[Stored data]

########################################

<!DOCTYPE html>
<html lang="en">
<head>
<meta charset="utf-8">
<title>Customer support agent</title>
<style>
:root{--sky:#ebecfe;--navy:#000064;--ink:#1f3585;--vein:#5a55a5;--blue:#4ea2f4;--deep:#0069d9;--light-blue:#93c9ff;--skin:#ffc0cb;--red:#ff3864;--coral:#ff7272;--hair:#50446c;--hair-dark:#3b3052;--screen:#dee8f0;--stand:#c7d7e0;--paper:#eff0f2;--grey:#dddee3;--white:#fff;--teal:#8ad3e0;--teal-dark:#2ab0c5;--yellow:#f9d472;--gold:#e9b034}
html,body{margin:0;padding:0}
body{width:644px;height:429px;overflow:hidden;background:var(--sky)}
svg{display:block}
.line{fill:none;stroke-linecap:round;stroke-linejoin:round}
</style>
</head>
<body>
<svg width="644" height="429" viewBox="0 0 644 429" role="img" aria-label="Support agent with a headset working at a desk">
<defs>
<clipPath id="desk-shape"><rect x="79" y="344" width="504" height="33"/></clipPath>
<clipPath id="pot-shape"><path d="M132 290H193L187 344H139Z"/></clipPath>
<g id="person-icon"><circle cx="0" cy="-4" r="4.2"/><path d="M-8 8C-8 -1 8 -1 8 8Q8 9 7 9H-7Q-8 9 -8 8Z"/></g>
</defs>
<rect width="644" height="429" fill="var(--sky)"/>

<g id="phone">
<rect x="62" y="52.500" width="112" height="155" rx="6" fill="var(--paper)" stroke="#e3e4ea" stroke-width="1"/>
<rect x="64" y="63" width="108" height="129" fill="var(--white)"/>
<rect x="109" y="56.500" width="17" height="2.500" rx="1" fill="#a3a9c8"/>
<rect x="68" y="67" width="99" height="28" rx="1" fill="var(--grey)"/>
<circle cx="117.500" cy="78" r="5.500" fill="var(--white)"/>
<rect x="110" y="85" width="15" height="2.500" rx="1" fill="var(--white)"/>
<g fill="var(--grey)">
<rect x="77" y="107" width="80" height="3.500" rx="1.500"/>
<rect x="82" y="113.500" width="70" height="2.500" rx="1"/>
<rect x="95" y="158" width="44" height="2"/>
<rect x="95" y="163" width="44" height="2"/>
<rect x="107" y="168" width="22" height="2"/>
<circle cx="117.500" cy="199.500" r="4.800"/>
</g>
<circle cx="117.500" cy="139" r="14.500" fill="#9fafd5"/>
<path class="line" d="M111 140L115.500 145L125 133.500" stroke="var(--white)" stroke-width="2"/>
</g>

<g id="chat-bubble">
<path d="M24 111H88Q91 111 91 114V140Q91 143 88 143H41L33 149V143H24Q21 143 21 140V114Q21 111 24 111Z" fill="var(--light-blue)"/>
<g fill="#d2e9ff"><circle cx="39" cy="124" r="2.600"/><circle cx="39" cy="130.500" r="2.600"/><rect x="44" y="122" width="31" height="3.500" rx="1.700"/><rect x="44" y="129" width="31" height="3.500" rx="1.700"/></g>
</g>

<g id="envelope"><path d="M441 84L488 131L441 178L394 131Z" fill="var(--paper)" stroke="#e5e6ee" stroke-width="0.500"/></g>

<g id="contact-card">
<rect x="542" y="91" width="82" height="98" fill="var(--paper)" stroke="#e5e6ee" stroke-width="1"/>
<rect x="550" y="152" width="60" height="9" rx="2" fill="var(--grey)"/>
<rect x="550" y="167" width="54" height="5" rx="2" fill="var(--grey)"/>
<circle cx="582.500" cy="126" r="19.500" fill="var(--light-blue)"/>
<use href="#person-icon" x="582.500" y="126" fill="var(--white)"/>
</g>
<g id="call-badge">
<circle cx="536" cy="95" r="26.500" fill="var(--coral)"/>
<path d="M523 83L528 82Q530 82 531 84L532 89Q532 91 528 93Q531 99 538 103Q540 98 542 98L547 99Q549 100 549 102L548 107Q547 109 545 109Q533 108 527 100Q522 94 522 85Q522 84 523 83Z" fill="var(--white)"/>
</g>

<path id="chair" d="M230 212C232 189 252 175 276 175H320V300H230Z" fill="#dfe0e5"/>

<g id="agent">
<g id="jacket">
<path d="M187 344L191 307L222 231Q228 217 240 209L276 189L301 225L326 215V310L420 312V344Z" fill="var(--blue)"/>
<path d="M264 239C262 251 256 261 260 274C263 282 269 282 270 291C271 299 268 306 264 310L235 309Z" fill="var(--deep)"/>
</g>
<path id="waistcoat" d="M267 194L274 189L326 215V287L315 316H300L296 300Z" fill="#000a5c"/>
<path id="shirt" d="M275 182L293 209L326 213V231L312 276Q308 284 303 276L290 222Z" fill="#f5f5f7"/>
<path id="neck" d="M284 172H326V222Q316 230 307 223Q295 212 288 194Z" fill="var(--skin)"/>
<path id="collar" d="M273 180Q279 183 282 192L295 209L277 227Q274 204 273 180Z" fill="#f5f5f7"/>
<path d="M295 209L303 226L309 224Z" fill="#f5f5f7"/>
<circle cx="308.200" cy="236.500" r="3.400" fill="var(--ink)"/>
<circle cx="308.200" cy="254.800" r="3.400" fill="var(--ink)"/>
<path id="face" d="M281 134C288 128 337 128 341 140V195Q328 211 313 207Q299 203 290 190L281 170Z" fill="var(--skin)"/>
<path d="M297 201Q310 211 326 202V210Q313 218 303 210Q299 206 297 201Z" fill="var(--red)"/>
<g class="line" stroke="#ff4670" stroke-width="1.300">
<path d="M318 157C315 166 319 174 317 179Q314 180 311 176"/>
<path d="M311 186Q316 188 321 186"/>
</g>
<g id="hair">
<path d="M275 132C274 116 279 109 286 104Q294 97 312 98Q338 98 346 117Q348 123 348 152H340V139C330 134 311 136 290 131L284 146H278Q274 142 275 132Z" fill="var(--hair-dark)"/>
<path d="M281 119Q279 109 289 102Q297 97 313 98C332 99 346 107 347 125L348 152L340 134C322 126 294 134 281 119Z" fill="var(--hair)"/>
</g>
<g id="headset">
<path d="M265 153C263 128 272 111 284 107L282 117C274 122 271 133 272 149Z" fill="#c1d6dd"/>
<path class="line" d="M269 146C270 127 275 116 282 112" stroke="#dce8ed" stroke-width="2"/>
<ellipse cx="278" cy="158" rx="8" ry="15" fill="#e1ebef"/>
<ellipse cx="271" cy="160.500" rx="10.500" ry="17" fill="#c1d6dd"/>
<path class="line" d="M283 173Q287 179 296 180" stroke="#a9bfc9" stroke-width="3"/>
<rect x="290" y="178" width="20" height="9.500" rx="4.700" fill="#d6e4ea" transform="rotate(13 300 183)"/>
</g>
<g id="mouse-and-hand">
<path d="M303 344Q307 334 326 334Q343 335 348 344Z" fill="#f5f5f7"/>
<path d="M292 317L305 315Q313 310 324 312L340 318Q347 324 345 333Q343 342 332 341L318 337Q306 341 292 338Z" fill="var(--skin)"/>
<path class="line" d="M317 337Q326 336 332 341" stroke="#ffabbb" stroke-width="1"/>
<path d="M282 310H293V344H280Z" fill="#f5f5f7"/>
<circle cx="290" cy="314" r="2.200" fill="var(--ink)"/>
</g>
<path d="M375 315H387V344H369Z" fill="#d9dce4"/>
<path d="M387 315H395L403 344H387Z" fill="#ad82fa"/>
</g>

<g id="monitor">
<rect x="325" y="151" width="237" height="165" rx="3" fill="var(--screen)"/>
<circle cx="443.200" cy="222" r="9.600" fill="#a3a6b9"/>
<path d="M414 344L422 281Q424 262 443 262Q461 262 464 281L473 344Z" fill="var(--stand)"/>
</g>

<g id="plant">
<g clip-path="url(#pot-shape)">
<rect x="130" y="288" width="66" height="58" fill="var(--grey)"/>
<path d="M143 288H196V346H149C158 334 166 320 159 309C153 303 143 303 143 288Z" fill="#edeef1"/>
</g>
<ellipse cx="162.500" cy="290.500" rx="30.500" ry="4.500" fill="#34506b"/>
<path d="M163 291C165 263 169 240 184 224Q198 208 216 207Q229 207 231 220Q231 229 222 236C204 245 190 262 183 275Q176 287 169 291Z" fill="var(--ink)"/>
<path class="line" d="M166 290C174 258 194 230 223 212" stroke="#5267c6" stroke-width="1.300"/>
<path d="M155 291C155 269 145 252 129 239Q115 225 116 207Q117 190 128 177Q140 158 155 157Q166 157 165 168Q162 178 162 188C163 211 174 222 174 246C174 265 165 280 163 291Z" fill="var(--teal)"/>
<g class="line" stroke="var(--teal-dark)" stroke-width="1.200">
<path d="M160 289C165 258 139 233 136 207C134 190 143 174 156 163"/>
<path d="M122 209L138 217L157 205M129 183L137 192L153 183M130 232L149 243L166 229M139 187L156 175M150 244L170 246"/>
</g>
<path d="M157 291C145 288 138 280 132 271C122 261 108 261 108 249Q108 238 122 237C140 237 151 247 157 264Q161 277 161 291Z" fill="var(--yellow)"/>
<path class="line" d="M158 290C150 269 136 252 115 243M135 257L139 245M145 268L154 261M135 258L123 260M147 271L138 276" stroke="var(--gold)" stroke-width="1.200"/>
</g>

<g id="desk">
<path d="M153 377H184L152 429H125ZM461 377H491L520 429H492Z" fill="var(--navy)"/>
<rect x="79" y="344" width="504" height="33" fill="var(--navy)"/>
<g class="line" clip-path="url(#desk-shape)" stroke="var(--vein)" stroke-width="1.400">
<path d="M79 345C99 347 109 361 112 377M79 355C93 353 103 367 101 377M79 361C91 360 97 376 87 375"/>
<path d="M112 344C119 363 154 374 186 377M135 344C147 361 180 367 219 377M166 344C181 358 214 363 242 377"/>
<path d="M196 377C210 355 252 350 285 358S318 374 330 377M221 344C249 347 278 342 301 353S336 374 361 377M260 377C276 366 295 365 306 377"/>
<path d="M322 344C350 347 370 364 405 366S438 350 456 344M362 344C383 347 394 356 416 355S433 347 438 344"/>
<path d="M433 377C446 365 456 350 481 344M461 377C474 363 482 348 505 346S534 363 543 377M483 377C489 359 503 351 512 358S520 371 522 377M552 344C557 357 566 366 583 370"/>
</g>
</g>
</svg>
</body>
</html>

########################################

Your objective: Among the lines above, find those that contain the word "agent" and copy them.

Solution below:
<title>Customer support agent</title>
<svg width="644" height="429" viewBox="0 0 644 429" role="img" aria-label="Support agent with a headset working at a desk">
<g id="agent">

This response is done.